Jazz, the calico in the pictures, is the antithesis of the stereotypical aloof cat. She is needy. Clingy.
Her first choice to cling to isn't me; it's Trix, the orange in the pictures. It started when I adopted Jazz at about four weeks old, when Trix was around six years her senior. Both Jazz and her brother Todd were fascinated by Trix. I don't know if they thought she was their mother, but they just adored her, from the very start, whereas they never paid much attention to Emma.
Jazz tends to treat Trix as a pillow. If Trix is sleeping on my bed, and Jazz is ready for a nap, she'll come racing into the bedroom, leap up and throw herself across Trix. When she first did it, she weighed all of about a pound, and Trix was a full-grown cat of about eight pounds, who hardly noticed the impact. Trix was a good sport, and didn't complain or push Jazz away. Of course, now Jazz, who is lean but tall, outweighs Trix by a pound or two, and can get some serious momentum going when she throws herself through the air. Still, Trix simply grunts as Jazz lands, and then goes back to sleep.
On the few occasions when Trix gets irritated, then I am an acceptable substitute. But only if Jazz can perch on the right side of my torso, from elbow to shoulder.
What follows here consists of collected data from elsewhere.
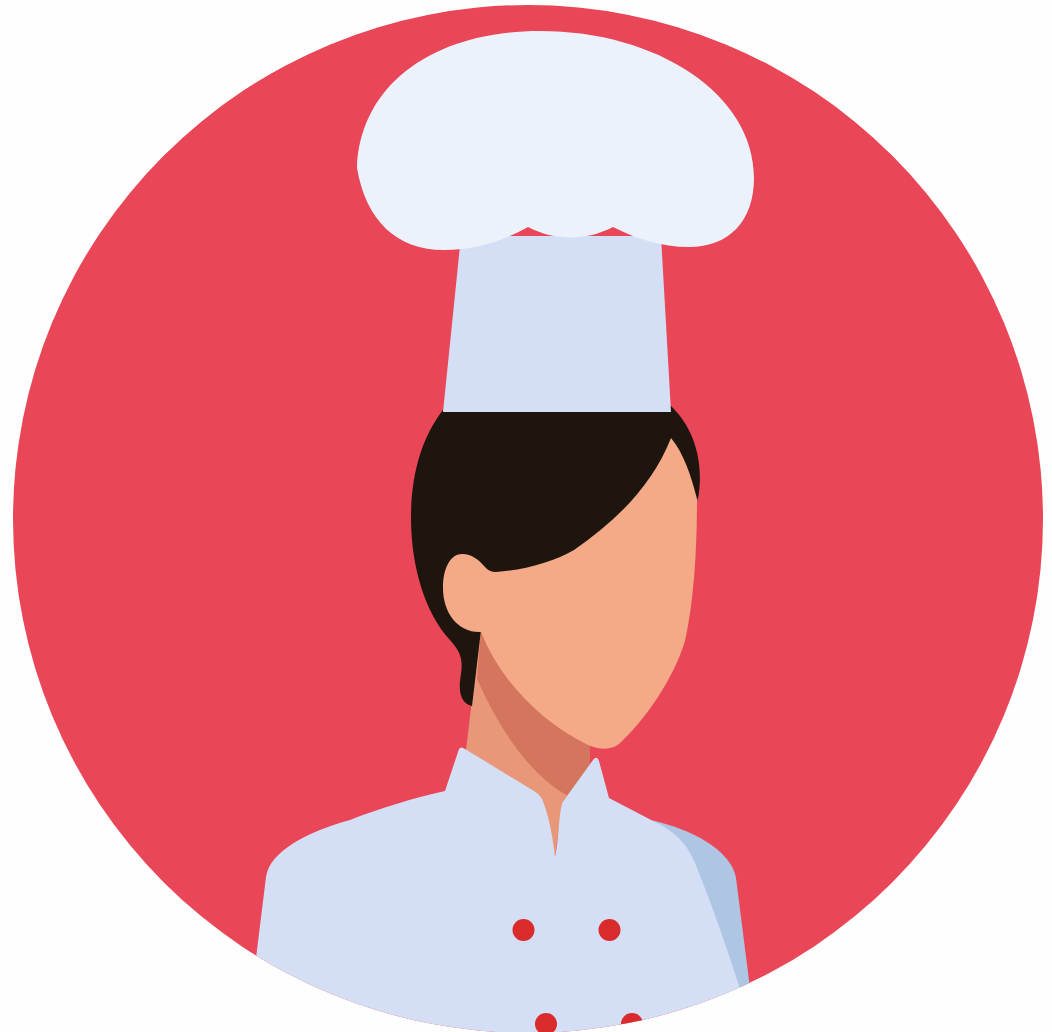
<!DOCTYPE html>
<html lang="en">
<head>
<meta charset="utf-8">
<title>Chef avatar</title>
<style>
:root {
  --page: #fefefe;
  --badge: #e94658;
  --hat-puff: #ebf2fc;
  --cloth: #d4dff5;
  --cloth-shade: #afc5e4;
  --hair: #1e150f;
  --skin: #f4a987;
  --neck: #e89778;
  --neck-shade: #d4755d;
  --button: #d92a2c;
}
html, body { margin: 0; width: 1052px; height: 1032px; overflow: hidden; background: var(--page); }
svg { display: block; }
.badge { fill: var(--badge); }
.hat-puff { fill: var(--hat-puff); }
.cloth { fill: var(--cloth); }
.cloth-shade { fill: var(--cloth-shade); }
.hair { fill: var(--hair); }
.skin { fill: var(--skin); }
.neck { fill: var(--neck); }
.neck-shade { fill: var(--neck-shade); }
.buttons { fill: var(--button); }
</style>
</head>
<body>
<svg width="1052" height="1032" viewBox="0 0 1052 1032" role="img" aria-label="Chef with a tall white hat in a red circle">
  <defs>
    <clipPath id="badge-clip"><ellipse cx="528" cy="519" rx="515" ry="514"/></clipPath>
    <circle id="button" r="11"/>
  </defs>
  <ellipse class="badge" cx="528" cy="519" rx="515" ry="514"/>
  <g clip-path="url(#badge-clip)">
    <g id="neck">
      <path class="neck" d="M481 625L466 750L540 798L555 858L562 803L590 765V735Z"/>
      <path class="neck-shade" d="M481 630C500 670 540 715 590 745V768L568 796C530 775 500 730 477 679Z"/>
    </g>
    <g id="head">
      <path class="hair" d="M443 410C422 437 411 474 411 518C411 566 425 613 450 640C461 652 463 660 461 674C458 690 460 703 472 706L481 630L600 560L698 499C704 465 696 430 671 406Z"/>
      <path class="skin" d="M671 438C683 452 691 475 697 499C697 550 694 600 685 641C673 680 645 720 619 744C612 750 599 750 588 745C535 719 498 675 481 632C458 633 443 613 443 588C443 567 451 554 462 554C472 554 479 560 485 567Q489 572 496 572C525 570 553 562 574 550C616 521 652 486 671 438Z"/>
    </g>
    <g id="hat">
      <path class="cloth" d="M461 236H661L671 412H443Z"/>
      <path class="hat-puff" d="M357 168C360 84 434 31 540 31C657 31 754 94 754 178C754 221 729 247 689 247C661 247 637 239 613 227C586 241 555 241 528 227C503 241 475 250 444 250C397 250 366 221 357 168Z"/>
    </g>
    <g id="jacket">
      <path class="cloth-shade" d="M650 820C692 829 731 850 736 878L751 996H720Z"/>
      <path class="cloth" d="M459 749Q461 746 465 749L534 791Q542 796 544 804C550 821 553 839 555 857C559 839 558 821 562 803L593 760Q597 755 599 761L609 798L655 822C678 833 690 848 697 868C713 908 727 948 742 995L720 1040H250L256 958L266 877C270 851 307 832 350 820C380 808 414 798 445 791Z"/>
      <g class="buttons">
        <use href="#button" x="523.5" y="930"/>
        <use href="#button" x="609.5" y="930"/>
        <use href="#button" x="546" y="1024"/>
        <use href="#button" x="632" y="1024"/>
      </g>
    </g>
  </g>
</svg>
</body>
</html>
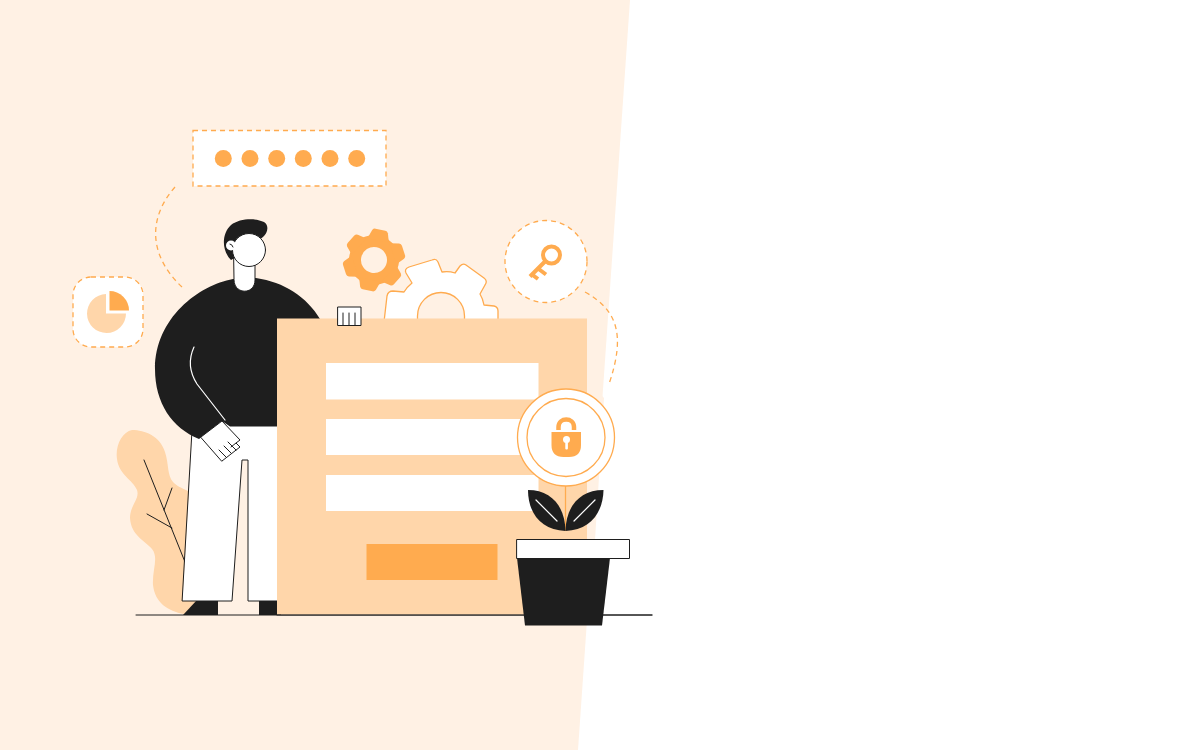
<!DOCTYPE html>
<html lang="en">
<head>
<meta charset="utf-8">
<title>Secure sign-in illustration</title>
<style>
  :root {
    --cream: #fff1e4;
    --peach: #ffd6aa;
    --orange: #ffab4f;
    --ink: #1e1e1e;
    --white: #ffffff;
  }
  html, body { margin: 0; height: 100%; overflow: hidden; background: var(--white); }
  svg { display: block; width: 1200px; height: 750px; }
  .cream { fill: var(--cream); }
  .peach { fill: var(--peach); }
  .orange { fill: var(--orange); }
  .ink { fill: var(--ink); }
  .white { fill: var(--white); }
  .ink-line { stroke: var(--ink); stroke-width: 1; stroke-linejoin: round; stroke-linecap: round; }
  .white-line { stroke: var(--white); stroke-width: 1.2; stroke-linecap: round; }
  .orange-line { stroke: var(--orange); stroke-width: 1.3; stroke-linejoin: round; }
  .dashed { stroke: var(--orange); stroke-width: 1.3; stroke-dasharray: 5 4; }
  .open { fill: none; }
</style>
</head>
<body>
<svg viewBox="0 0 1200 750" role="img" aria-label="A man standing beside a sign-in form with password, key and padlock symbols">
  <defs>
    <path id="gear-tooth" d="M-11-20L-8-29Q-7-31-5-31H5Q7-31 8-29L11-20Z"/>
    <circle id="password-dot" cy="158.500" r="8.500"/>
  </defs>

  <g id="background">
    <rect class="white" width="1200" height="750"/>
    <polygon class="cream" points="0,0 630,0 578,750 0,750"/>
  </g>

  <g id="password-box">
    <rect class="white dashed" x="193" y="130.500" width="193" height="55.500"/>
    <g class="orange">
      <use href="#password-dot" x="223.300"/>
      <use href="#password-dot" x="250"/>
      <use href="#password-dot" x="276.700"/>
      <use href="#password-dot" x="303.300"/>
      <use href="#password-dot" x="330"/>
      <use href="#password-dot" x="356.700"/>
    </g>
  </g>

  <g id="connectors" class="open dashed">
    <path d="M175 187C151 214 145 252 182 287"/>
    <path d="M585 292C617 310 626 334 609 384"/>
  </g>

  <g id="chart-badge">
    <rect class="white dashed" x="73" y="277" width="70" height="70" rx="18"/>
    <path class="peach" d="M106 294V313.500H126A19.500 19.500 0 1 1 106 294Z"/>
    <path class="orange" d="M109.500 291A19.500 19.500 0 0 1 129 310.500H109.500Z"/>
  </g>

  <g id="key-badge">
    <circle class="white dashed" cx="546" cy="261.500" r="41"/>
    <g class="open" stroke="#ffab4f" stroke-width="4">
      <circle cx="551.500" cy="255" r="8.500"/>
      <path d="M545.500 261L530 276.500M532 274.500L538 279M538 268.500L546 274.500"/>
    </g>
  </g>

  <g id="gears">
    <g transform="translate(374 260) rotate(12)" class="orange">
      <circle r="25"/>
      <use href="#gear-tooth"/>
      <use href="#gear-tooth" transform="rotate(60)"/>
      <use href="#gear-tooth" transform="rotate(120)"/>
      <use href="#gear-tooth" transform="rotate(180)"/>
      <use href="#gear-tooth" transform="rotate(240)"/>
      <use href="#gear-tooth" transform="rotate(300)"/>
      <circle class="cream" r="13"/>
    </g>
    <path class="white orange-line" d="M384 322L387 296Q388 291 393 291L404 292Q407 287 412 283L406 273Q404 269 409 267L432 260Q436 258 438 262L442 272Q449 271 455 273L460 266Q463 263 466 265L484 278Q488 281 485 285L480 294Q483 299 484 305L494 306Q498 307 498 311V322Z"/>
    <path class="cream orange-line" d="M417.500 322V316A23.500 23.500 0 0 1 464.500 316V322Z"/>
  </g>

  <g id="foliage">
    <path class="peach" d="M132 430C145 430 160 436 165 452C169 464 167 475 173 482C181 491 193 488 198 503L206 600L184 614C168 611 155 603 153 585C152 570 159 558 152 549C144 540 131 535 130 518C130 505 140 499 137 490C133 480 119 475 117 459C115 446 122 432 132 430Z"/>
    <path class="open ink-line" d="M144 460L185 562M172 488L164 510M147 514L172 528"/>
  </g>

  <path id="ground" class="open ink-line" d="M136 615H652"/>

  <g id="man">
    <g id="shoes" class="ink">
      <path d="M197 600H218V615H183Z"/>
      <rect x="259" y="600" width="22" height="15"/>
    </g>
    <path id="trousers" class="white ink-line" d="M193 420H281V601H248V460H242L232 601H182.500Z"/>
    <path id="sweater" class="ink" d="M233 279C199 285 155 318 155 369C155 403 172 428 199 439L222 421L230 426.500H281V319H320C307 297 284 282 256 278Z"/>
    <path id="sleeve-fold" class="open white-line" d="M194 347C188 360 190 373 197 384L225 420"/>
    <g id="hand" class="white ink-line">
      <path d="M201 437L222 421L240 440L236 443L240 447L222 461Z"/>
      <path class="open" d="M236 443L231 447M219 450L226 457M224 446L231 453M228 442L236 450"/>
    </g>
    <path id="neck" class="white ink-line" d="M234 254H255V280C255 295 234 295 234 280Z"/>
    <path id="hair" class="ink" d="M231 260C221 250 222 233 231 225C240 218 256 218 264 222C270 226 267 234 263 237L240 255Z"/>
    <circle id="face" class="white ink-line" cx="249" cy="250" r="16.500"/>
    <circle id="ear" class="white" cx="231" cy="245.500" r="5"/>
    <path class="open ink-line" d="M230 244Q232 244 233 247"/>
  </g>

  <g id="sign-in-form">
    <rect class="peach" x="277" y="318.500" width="310" height="296"/>
    <g class="white">
      <rect x="326" y="363" width="212.500" height="36.500"/>
      <rect x="326" y="419" width="212.500" height="36"/>
      <rect x="326" y="475" width="212.500" height="36"/>
    </g>
    <rect class="orange" x="366.500" y="544" width="131" height="36"/>
  </g>

  <g id="resting-hand" class="white ink-line">
    <rect x="338" y="307" width="23" height="18.500"/>
    <path class="open" d="M343 313V325M349 313V325M355 313V325"/>
  </g>

  <path id="form-ground" class="open ink-line" d="M277 615H652"/>

  <g id="padlock-plant">
    <path class="cream" d="M587 380L604 398L595 540H587Z"/>
    <path class="open orange-line" d="M565.500 486V531"/>
    <circle class="white orange-line" cx="566" cy="437.500" r="48.500"/>
    <circle class="white orange-line" cx="566" cy="437.500" r="39"/>
    <g id="padlock">
      <path class="open" stroke="#ffab4f" stroke-width="4.500" d="M558.500 430V427C558.500 417 574 417 574 427V430"/>
      <path class="orange" d="M551.500 432H581V445Q581 457 569 457H563.500Q551.500 457 551.500 445Z"/>
      <circle class="white" cx="566.500" cy="439.500" r="3.500"/>
      <rect class="white" x="565.300" y="440" width="2.600" height="9.500" rx="1"/>
    </g>
    <g id="leaves">
      <path class="ink" d="M565.500 531C541 530 528 513 528 490C551 490 565 506 565.500 531Z"/>
      <path class="ink" d="M565.500 531C590 530 603 513 603.500 490C580 490 566 506 565.500 531Z"/>
      <path class="open white-line" d="M536 500L557 521M595 500L574 521"/>
    </g>
    <polygon class="ink" points="517,558 610,558 602,625.500 525,625.500"/>
    <rect class="white ink-line" x="517" y="539.500" width="112.500" height="19"/>
  </g>
</svg>
</body>
</html>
The left shoulder won't do. Moving higher, so there isn't a ten-pound weight on my forearm while I type, won't do either.
Somehow, even when she's being clingy, she's cute.